bio | website | halgebra.math.msu.su/staff/… |
---|---|---|
location | Moscow | |
age | ||
visits | member for | 2 years, 11 months |
seen | May 22 at 14:25 | |
stats | profile views | 1,620 |
Nov 3 |
comment |
Is there an infinite group with exactly two conjugacy classes?
@Gerry, I do not think this is a homework. An example can be easily constructed using iterated HNN-extensions. A finitely generated example also exists but this is a highly non-trivial result of D. Osin. |
Nov 2 |
accepted | Are compact simple groups homotopically non-abelian? |
Oct 31 |
comment |
Are compact simple groups homotopically non-abelian?
Here is the link: ams.org/journals/bull/1960-66-04/S0002-9904-1960-10487-9/… |
Oct 31 |
comment |
Are compact simple groups homotopically non-abelian?
Thank you, Ramiro, this is what I sought! |
Oct 31 |
asked | Are compact simple groups homotopically non-abelian? |
Oct 8 |
comment |
About sets with two mutually associative group structures
In particular, this means that the two groups must be isomorphic. |
Oct 1 |
awarded | Caucus |
Aug 31 |
comment |
A generalization of an old group problem
@nadal, (2) is not true (without additional assumptions); see Yves's comment. |
Aug 31 |
comment |
Basis removal gives a basis
Oh, thank you, @domotorp! |
Aug 31 |
comment |
Basis removal gives a basis
I do not understand about 28. Can you clarify? |
Aug 31 |
comment |
Basis removal gives a basis
@Will and domotorp: you are right of course; I edited this part. That was an incorrect generalisation of the 3-dimensional case. |

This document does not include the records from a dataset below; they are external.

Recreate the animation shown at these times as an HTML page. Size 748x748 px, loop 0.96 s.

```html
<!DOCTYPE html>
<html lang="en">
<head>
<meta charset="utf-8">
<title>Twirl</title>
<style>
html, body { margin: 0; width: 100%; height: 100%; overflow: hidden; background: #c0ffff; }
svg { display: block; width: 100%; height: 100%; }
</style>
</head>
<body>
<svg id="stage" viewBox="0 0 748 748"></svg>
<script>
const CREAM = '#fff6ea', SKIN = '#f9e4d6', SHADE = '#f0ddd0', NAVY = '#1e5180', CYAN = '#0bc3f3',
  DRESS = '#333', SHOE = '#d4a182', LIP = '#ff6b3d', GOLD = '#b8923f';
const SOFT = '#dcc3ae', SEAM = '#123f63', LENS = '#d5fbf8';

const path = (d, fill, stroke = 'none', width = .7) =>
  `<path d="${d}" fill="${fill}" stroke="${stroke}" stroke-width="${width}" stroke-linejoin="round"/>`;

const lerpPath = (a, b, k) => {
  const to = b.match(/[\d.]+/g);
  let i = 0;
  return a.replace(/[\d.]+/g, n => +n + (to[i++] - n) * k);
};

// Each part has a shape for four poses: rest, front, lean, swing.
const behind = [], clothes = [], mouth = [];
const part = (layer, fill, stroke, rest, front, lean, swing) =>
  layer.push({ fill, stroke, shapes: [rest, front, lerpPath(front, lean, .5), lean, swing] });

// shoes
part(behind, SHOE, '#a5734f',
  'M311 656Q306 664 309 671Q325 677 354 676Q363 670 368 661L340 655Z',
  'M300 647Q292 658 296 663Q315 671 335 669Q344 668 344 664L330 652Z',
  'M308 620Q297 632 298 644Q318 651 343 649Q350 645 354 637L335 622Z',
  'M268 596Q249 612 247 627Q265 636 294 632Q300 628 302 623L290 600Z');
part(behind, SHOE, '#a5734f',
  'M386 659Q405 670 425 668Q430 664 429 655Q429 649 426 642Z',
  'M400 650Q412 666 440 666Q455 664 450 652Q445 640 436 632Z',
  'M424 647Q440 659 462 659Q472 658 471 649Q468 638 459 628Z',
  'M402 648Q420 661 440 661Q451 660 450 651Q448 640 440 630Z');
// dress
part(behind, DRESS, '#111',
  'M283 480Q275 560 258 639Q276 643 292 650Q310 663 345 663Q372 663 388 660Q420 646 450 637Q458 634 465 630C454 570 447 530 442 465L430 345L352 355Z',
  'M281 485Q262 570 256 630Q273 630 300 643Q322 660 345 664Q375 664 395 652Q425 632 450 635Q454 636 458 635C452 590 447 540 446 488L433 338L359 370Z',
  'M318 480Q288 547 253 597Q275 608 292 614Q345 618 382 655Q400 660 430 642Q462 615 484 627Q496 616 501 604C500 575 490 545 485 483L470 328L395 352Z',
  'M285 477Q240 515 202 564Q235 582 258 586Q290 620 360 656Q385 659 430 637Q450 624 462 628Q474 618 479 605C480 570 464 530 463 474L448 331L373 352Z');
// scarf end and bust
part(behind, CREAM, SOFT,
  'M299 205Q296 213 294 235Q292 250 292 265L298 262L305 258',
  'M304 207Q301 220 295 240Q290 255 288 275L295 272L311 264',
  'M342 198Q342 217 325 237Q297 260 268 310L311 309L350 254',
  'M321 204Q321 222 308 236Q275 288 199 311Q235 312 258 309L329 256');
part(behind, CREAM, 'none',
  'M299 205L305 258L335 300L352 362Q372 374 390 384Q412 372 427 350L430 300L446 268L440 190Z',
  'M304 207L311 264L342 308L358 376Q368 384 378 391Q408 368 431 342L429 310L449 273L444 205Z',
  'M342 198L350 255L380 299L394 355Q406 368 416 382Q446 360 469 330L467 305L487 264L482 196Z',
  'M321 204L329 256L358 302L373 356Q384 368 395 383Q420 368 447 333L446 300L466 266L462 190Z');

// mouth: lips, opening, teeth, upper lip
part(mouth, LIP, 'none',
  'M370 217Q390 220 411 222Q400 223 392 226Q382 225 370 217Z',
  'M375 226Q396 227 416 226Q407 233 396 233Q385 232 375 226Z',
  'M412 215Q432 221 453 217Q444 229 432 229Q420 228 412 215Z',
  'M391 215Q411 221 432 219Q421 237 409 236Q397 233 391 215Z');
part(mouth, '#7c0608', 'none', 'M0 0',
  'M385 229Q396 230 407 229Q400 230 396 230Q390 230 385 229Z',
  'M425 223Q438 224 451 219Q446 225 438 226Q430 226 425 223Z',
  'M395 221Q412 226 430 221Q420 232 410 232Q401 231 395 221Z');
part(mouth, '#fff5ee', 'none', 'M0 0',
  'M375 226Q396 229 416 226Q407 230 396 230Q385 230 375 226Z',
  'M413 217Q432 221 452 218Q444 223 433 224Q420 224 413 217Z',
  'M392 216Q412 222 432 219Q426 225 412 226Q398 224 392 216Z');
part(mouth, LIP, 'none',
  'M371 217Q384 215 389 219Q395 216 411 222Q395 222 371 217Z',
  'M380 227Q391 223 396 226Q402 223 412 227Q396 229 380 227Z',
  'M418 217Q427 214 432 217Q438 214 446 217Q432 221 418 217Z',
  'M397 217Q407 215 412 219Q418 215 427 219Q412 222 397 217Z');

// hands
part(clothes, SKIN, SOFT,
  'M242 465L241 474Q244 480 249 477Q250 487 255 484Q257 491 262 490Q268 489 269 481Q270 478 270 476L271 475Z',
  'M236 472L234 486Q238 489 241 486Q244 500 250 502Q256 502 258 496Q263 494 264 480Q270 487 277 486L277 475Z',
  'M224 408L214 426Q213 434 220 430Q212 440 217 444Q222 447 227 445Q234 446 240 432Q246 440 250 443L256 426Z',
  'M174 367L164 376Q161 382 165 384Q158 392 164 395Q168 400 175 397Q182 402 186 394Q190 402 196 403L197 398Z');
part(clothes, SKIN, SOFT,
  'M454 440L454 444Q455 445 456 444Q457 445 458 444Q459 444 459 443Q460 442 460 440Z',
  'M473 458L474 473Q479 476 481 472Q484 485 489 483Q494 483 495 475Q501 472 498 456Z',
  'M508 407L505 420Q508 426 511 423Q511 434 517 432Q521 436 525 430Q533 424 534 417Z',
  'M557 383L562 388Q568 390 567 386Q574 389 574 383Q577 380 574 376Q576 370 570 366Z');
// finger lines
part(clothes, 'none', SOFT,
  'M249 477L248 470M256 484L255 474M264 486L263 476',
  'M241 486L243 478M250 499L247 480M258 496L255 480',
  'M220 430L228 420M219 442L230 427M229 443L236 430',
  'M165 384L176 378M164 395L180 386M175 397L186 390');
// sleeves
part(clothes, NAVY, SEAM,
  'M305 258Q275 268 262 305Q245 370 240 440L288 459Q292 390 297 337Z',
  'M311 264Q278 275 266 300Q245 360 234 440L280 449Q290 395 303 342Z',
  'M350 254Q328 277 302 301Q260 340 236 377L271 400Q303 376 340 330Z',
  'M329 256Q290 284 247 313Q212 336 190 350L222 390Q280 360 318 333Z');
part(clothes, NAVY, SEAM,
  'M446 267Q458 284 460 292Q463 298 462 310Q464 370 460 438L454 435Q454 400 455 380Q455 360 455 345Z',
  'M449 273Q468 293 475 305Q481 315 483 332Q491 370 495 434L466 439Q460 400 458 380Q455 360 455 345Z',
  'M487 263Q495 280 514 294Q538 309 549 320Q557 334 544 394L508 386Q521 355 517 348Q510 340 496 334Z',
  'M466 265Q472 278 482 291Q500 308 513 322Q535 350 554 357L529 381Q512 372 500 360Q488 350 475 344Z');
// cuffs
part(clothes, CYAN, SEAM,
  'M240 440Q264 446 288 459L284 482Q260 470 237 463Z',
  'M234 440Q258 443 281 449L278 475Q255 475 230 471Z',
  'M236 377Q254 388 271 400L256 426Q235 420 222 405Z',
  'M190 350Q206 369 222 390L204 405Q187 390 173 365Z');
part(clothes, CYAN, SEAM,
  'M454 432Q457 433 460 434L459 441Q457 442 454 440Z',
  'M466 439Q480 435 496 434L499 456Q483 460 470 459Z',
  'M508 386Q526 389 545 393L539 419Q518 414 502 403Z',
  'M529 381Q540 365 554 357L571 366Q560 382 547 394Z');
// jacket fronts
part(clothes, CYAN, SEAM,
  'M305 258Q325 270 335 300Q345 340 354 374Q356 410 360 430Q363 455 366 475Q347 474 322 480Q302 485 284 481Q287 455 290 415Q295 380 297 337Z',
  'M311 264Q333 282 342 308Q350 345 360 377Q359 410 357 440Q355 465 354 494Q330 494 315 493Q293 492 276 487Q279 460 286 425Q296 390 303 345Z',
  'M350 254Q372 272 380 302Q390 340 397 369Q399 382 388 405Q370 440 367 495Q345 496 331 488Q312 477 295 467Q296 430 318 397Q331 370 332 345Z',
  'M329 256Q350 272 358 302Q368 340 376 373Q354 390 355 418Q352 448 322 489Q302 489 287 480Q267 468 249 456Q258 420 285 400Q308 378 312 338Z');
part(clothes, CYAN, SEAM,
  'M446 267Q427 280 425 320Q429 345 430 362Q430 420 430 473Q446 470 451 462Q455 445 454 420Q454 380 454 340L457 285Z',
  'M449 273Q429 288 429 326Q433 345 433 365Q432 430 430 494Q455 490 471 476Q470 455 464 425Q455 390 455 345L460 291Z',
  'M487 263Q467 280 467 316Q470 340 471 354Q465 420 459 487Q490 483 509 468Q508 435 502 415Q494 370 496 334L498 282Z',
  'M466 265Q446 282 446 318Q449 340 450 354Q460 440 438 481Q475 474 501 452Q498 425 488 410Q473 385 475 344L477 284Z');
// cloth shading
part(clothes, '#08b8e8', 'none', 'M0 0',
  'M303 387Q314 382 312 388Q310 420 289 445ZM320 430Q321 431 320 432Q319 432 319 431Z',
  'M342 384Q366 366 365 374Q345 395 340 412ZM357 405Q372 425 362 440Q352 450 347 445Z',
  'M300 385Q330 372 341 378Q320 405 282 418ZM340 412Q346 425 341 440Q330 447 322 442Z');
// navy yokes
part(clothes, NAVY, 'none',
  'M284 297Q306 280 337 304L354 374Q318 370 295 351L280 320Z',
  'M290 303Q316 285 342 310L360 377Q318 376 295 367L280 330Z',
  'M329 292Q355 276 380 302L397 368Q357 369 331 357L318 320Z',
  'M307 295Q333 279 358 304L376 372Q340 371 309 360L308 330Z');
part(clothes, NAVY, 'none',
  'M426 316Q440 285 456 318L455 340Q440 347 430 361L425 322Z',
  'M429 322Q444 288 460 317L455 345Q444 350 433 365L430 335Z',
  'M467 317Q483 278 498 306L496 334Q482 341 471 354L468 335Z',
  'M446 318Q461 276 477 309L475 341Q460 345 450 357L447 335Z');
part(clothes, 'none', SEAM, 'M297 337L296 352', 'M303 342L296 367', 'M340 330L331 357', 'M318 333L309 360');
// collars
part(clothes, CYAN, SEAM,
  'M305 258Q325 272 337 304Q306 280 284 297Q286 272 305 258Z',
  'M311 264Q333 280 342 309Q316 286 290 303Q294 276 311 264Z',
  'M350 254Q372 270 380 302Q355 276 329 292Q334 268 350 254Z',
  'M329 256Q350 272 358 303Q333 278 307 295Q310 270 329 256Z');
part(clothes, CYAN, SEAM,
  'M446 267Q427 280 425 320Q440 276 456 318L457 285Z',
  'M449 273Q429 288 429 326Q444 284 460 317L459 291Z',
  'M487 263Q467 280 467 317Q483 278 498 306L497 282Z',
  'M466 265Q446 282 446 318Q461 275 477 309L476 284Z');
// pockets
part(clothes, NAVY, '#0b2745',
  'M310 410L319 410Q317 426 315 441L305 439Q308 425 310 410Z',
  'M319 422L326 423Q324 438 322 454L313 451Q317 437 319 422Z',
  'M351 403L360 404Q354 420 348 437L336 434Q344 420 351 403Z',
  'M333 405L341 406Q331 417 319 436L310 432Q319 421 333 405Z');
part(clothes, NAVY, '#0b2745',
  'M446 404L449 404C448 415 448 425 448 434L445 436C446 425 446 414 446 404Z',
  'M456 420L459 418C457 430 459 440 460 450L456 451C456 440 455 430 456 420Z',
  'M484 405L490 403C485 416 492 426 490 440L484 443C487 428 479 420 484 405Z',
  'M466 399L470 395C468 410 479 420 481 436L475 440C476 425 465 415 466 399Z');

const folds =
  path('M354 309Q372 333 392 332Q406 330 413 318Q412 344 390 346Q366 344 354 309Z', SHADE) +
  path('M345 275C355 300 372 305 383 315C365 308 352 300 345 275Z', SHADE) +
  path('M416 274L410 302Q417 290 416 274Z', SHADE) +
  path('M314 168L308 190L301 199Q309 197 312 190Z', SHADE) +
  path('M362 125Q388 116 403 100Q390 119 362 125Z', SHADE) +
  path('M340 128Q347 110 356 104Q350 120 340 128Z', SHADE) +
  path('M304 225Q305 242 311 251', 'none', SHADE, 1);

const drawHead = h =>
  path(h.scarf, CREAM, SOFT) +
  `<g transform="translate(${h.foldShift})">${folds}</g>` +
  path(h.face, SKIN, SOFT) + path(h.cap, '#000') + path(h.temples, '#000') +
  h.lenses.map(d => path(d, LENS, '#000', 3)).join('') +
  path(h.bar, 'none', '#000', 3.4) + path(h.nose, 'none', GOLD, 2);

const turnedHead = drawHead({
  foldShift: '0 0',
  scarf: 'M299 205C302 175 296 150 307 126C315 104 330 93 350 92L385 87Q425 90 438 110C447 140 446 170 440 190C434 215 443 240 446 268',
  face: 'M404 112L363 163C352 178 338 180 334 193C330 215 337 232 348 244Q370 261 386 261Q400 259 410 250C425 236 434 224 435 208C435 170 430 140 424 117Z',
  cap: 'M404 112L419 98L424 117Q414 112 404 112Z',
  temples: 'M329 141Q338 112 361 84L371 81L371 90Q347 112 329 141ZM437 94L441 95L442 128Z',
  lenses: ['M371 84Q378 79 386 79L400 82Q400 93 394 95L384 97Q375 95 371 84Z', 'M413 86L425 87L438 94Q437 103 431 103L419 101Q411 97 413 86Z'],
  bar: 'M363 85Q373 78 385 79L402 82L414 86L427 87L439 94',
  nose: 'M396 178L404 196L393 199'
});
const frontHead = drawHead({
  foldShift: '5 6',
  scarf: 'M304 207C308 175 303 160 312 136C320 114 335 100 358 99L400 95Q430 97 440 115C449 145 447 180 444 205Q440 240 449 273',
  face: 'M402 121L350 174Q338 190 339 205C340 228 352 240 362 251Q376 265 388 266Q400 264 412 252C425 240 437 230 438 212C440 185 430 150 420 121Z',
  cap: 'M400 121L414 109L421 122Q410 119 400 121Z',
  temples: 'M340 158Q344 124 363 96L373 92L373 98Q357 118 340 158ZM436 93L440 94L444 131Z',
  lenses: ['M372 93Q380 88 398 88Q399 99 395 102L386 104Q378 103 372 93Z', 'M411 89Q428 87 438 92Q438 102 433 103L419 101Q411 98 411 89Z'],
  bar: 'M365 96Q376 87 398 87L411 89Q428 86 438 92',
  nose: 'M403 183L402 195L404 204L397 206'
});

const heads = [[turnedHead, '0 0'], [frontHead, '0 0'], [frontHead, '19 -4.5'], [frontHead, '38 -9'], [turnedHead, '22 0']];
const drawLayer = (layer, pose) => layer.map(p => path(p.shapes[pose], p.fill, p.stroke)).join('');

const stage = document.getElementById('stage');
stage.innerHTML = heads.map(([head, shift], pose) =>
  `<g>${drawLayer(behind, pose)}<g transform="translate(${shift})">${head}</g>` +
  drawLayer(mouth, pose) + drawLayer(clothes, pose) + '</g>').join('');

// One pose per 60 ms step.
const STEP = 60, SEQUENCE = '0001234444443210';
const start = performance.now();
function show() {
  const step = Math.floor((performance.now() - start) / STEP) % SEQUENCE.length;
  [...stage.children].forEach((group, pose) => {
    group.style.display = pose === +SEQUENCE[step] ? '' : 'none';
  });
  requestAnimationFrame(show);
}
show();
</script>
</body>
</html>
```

Aug 31 |
revised |
Basis removal gives a basis
deleted 36 characters in body |
Aug 30 |
comment |
Basis removal gives a basis
@fedja, if there is a pair of twins, then the other vectors must lie in some hyperplane $U$, because otherwise we would have a basis avoiding these twins and the harmony would give a basis containing the twins; this is a contradiction. So, all vectors except this pair of twins is a harmonic subset of $U$. |
Aug 30 |
answered | Embedding of a “quotient graph” |
Aug 28 |
awarded | Nice Question |
Aug 28 |
comment |
Basis removal gives a basis
@Gjergji: honestly, there are no research-level motivations. It was intended to be a problem for students (with the integer 10 probably) but --- I discovered that my question seems to be not so easy (for me). So, if there is a simple solution for 10, I shall be glad. |
Aug 28 |
comment |
Basis removal gives a basis
@Gerry, it does not matter whether we are speaking about bases of $X$ (= bases of $\langle X\rangle$) or about bases of the whole space $V$. The answers will be obviously the same. |
Aug 28 |
comment |
Basis removal gives a basis
@Gerry, A basis of a set of vectors is its maximal linearly independent subset. So, Joël and Tom are right. Thank you, Tom. |
Aug 27 |
asked | Basis removal gives a basis |
Aug 25 |
revised |
Is there a better description of this class of discrete groups?
added 100 characters in body |